It is possible that whoever had commissioned this prosecution decided to back off briefly in the face of such damning expert assessments and with worldwide publicity for the case. On 5 April 2018, Dmitriev was acquitted of the ‘pornography’ charges, however this acquittal was overturned on 14 June, and the case sent back for ‘retrial’.

The aim was clearly to imprison Dmitriev and on 27 June 2018 he was re-arrested, with the ‘investigators’ adding the charge of ‘violent acts of a sexual nature’. These alleged some kind of behaviour towards his adopted daughter up to when he was first arrested, but that had allegedly not been noticed before. It seems likely that the new charges have arisen in cooperation with Natasha’s grandmother who had not seen the little girl after leaving her in a children’s home as a toddler. Certainly, Natasha herself was writing obviously loving letters to her father in prison and was clearly devastated by being taken from the only family she had ever known.
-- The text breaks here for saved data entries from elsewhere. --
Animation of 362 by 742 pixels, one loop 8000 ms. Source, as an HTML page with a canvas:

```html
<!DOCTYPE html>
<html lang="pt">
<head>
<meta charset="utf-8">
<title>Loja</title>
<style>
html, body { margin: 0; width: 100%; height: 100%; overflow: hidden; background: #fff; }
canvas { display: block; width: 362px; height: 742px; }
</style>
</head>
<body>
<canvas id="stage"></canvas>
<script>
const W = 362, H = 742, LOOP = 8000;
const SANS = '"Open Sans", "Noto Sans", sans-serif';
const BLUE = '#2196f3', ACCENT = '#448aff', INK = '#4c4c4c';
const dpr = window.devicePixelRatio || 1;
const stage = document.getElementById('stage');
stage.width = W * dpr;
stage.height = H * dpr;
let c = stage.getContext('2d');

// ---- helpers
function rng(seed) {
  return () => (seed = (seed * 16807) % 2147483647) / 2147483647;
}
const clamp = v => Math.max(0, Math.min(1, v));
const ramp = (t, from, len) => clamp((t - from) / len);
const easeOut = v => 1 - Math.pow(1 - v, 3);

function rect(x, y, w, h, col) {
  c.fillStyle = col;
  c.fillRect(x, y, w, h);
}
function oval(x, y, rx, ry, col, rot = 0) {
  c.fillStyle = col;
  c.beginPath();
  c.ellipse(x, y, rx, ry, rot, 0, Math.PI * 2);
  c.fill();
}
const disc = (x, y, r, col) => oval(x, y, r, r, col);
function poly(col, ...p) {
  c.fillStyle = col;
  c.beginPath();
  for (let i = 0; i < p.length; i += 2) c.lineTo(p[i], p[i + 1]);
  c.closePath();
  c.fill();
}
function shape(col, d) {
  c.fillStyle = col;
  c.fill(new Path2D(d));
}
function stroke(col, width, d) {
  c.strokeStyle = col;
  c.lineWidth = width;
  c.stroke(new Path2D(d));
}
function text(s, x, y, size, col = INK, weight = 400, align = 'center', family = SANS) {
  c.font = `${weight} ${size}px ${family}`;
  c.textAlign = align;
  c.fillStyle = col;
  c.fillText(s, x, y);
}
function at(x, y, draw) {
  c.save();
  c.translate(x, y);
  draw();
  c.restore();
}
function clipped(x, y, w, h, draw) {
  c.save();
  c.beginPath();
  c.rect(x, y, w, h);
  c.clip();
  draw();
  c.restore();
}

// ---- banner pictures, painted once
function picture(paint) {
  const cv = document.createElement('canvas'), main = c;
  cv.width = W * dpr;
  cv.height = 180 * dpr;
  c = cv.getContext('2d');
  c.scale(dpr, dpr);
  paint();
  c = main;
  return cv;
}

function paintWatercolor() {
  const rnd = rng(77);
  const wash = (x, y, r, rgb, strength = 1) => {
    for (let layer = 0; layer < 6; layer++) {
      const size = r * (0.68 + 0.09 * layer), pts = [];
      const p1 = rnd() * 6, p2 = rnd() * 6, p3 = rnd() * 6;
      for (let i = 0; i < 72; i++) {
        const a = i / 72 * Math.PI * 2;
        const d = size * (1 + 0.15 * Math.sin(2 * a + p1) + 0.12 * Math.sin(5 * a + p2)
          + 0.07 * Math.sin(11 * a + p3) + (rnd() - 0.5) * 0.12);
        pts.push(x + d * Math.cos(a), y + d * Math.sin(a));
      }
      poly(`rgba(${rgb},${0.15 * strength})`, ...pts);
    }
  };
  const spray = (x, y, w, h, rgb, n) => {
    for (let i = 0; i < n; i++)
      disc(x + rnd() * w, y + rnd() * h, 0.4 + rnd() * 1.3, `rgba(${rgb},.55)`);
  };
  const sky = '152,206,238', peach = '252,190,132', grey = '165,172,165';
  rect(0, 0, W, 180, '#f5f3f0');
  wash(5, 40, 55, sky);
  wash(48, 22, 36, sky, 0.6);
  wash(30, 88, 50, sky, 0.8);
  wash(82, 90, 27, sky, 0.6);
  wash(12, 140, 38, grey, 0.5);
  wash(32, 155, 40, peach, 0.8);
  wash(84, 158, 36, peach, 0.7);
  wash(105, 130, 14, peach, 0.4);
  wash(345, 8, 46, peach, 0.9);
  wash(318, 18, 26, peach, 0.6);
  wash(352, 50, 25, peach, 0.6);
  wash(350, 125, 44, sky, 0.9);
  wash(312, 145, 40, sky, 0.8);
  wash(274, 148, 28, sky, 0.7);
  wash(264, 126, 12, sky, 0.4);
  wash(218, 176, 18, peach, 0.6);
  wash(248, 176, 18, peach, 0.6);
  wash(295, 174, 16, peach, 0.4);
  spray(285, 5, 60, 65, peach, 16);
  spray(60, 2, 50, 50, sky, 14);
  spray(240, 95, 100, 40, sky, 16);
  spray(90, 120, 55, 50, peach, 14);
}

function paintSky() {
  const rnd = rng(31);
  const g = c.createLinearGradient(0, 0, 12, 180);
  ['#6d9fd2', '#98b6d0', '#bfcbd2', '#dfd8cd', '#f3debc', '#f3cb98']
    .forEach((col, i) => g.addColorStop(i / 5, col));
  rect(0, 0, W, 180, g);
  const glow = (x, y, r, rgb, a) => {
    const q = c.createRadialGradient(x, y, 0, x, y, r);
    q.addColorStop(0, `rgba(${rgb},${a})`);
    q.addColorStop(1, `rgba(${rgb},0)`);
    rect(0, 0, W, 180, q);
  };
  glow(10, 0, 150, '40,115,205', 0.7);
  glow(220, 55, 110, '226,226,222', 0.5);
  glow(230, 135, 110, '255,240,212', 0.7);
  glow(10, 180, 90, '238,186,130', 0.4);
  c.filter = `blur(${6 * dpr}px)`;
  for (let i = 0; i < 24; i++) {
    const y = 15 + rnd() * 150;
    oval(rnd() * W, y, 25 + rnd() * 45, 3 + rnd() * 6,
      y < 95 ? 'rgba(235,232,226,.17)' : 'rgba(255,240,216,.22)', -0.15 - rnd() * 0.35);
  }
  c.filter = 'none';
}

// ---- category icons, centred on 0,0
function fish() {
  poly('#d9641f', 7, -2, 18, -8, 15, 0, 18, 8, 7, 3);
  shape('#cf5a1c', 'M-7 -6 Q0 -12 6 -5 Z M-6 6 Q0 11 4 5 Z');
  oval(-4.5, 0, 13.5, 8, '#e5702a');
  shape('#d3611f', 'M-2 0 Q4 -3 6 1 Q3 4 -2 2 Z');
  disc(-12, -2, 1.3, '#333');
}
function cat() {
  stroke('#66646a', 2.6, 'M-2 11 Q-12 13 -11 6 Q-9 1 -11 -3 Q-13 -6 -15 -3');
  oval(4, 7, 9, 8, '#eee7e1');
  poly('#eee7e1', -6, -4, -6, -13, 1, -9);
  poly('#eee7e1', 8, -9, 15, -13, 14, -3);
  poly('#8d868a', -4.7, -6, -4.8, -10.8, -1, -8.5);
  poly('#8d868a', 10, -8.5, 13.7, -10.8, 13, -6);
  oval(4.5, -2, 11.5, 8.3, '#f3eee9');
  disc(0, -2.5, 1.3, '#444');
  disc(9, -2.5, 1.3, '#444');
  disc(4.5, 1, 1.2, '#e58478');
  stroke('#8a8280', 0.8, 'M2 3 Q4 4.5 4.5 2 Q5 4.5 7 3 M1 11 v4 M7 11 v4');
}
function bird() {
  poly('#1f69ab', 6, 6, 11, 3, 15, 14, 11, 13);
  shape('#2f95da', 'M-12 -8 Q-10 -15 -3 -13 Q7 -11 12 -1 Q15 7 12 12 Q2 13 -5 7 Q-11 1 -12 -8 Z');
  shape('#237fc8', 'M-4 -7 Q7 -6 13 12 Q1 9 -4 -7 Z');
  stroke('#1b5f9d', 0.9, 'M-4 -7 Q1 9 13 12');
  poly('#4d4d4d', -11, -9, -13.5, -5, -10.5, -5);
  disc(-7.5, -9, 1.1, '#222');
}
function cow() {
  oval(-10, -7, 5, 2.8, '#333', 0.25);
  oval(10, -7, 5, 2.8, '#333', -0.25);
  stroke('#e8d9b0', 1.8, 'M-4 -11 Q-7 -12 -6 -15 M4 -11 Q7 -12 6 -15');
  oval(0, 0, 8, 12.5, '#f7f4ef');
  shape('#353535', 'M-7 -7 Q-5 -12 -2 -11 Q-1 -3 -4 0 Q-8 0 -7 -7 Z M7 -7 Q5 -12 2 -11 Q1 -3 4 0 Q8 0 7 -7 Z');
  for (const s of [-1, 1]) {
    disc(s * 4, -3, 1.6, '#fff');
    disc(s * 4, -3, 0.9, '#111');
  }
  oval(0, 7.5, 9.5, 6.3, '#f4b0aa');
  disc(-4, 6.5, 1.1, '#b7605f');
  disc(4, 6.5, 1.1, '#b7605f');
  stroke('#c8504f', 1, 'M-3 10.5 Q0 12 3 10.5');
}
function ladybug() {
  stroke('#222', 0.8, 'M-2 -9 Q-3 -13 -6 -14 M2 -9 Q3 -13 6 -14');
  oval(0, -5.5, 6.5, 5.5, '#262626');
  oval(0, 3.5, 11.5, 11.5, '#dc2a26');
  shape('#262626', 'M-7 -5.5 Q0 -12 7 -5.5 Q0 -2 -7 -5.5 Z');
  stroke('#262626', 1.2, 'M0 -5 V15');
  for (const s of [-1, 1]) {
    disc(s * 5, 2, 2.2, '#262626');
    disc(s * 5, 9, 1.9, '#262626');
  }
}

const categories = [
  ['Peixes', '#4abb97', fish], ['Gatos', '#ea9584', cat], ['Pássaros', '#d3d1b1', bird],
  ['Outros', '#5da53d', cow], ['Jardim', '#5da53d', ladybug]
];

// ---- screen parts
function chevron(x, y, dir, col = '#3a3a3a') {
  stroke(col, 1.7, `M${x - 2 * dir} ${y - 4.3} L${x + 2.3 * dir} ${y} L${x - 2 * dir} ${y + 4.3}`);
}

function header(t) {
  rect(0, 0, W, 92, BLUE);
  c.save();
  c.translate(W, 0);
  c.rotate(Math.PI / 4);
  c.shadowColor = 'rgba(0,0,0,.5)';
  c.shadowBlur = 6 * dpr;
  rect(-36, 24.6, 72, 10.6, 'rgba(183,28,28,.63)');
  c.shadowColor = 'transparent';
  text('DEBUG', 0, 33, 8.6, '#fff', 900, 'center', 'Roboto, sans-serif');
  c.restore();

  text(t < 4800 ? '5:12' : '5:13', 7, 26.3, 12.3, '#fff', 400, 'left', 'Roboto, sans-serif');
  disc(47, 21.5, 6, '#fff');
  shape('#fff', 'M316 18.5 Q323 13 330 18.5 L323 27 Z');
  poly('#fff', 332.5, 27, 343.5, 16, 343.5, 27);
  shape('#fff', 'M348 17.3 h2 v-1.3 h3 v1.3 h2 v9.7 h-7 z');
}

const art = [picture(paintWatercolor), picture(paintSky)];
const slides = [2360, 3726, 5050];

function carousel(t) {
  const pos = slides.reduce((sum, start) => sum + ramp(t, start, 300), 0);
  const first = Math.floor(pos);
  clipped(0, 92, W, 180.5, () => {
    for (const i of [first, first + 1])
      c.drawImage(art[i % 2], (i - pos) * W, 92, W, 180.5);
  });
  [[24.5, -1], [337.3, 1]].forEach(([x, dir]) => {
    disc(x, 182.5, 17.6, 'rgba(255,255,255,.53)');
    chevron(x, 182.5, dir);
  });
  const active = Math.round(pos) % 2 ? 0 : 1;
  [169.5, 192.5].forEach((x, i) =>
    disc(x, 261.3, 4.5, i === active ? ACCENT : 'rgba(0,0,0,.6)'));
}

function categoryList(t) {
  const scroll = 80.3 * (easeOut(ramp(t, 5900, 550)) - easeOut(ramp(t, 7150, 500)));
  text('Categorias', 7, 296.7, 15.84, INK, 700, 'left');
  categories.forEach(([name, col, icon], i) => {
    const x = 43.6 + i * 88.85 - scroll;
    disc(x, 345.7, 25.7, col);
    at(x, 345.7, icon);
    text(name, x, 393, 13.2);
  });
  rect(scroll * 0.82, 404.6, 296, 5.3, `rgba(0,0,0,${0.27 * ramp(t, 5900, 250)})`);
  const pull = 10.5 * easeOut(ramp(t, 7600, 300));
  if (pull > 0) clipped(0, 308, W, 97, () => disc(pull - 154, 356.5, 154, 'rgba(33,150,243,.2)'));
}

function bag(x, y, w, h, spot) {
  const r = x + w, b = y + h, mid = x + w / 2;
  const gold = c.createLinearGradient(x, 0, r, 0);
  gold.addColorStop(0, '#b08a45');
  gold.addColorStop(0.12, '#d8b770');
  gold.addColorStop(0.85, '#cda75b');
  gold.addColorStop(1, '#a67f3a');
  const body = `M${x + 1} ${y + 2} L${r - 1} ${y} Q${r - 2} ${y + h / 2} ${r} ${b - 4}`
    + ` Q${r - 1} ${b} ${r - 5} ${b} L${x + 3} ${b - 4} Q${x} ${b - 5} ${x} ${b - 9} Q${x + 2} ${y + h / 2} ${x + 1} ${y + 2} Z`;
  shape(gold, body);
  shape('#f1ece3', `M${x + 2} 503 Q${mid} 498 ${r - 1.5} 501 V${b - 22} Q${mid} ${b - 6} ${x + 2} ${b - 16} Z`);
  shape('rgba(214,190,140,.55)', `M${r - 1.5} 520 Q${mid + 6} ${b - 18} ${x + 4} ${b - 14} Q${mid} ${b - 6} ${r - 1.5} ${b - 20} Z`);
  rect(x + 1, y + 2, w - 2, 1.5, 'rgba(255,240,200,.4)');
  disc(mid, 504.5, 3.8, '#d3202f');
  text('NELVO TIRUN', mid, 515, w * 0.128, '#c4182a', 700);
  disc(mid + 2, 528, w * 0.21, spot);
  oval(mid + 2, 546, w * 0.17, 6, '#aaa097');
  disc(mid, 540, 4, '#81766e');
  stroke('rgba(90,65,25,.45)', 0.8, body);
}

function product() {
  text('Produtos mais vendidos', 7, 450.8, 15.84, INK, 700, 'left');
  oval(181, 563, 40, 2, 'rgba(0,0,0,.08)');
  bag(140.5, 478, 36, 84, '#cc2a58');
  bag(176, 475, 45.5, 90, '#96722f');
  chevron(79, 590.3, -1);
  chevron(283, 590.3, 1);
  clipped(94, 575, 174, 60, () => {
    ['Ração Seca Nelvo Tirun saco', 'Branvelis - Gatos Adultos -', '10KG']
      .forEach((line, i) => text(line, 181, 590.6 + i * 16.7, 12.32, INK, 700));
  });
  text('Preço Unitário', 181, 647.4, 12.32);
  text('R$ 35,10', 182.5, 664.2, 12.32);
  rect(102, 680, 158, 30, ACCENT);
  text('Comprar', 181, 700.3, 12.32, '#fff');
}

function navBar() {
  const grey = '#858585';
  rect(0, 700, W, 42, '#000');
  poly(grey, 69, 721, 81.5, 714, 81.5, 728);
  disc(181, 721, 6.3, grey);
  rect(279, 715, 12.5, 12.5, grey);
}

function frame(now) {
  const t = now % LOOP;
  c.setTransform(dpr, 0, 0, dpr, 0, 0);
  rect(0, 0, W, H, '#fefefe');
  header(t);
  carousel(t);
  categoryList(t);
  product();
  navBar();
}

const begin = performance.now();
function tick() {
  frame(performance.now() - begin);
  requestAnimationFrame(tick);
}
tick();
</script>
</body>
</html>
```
Most importantly, in over a year and a half of trying to make an absurd prosecution convincing, the ‘investigators’ had come up with no other charges involving the little girl. Dmitriev remains in custody.


It was evident from within a month of Dmitriev’s first arrest that the case was aimed at discrediting Memorial and that this had been coordinated with the FSB. The charges had been chosen very deliberately to seem quite apolitical, while arousing aversion and anger, with many simply assuming that there must be some truth to them. That calculation has probably been made again.

The arrest of Koltyrin soon after he rejected attempts to doctor the past with respect to Sandarmokh seems suspect, and concern is only exacerbated by attempts already reported in local media to link and discredit both highly respected and committed historians.

Halya Coynash

Human Rights in Ukraine
3 October 2018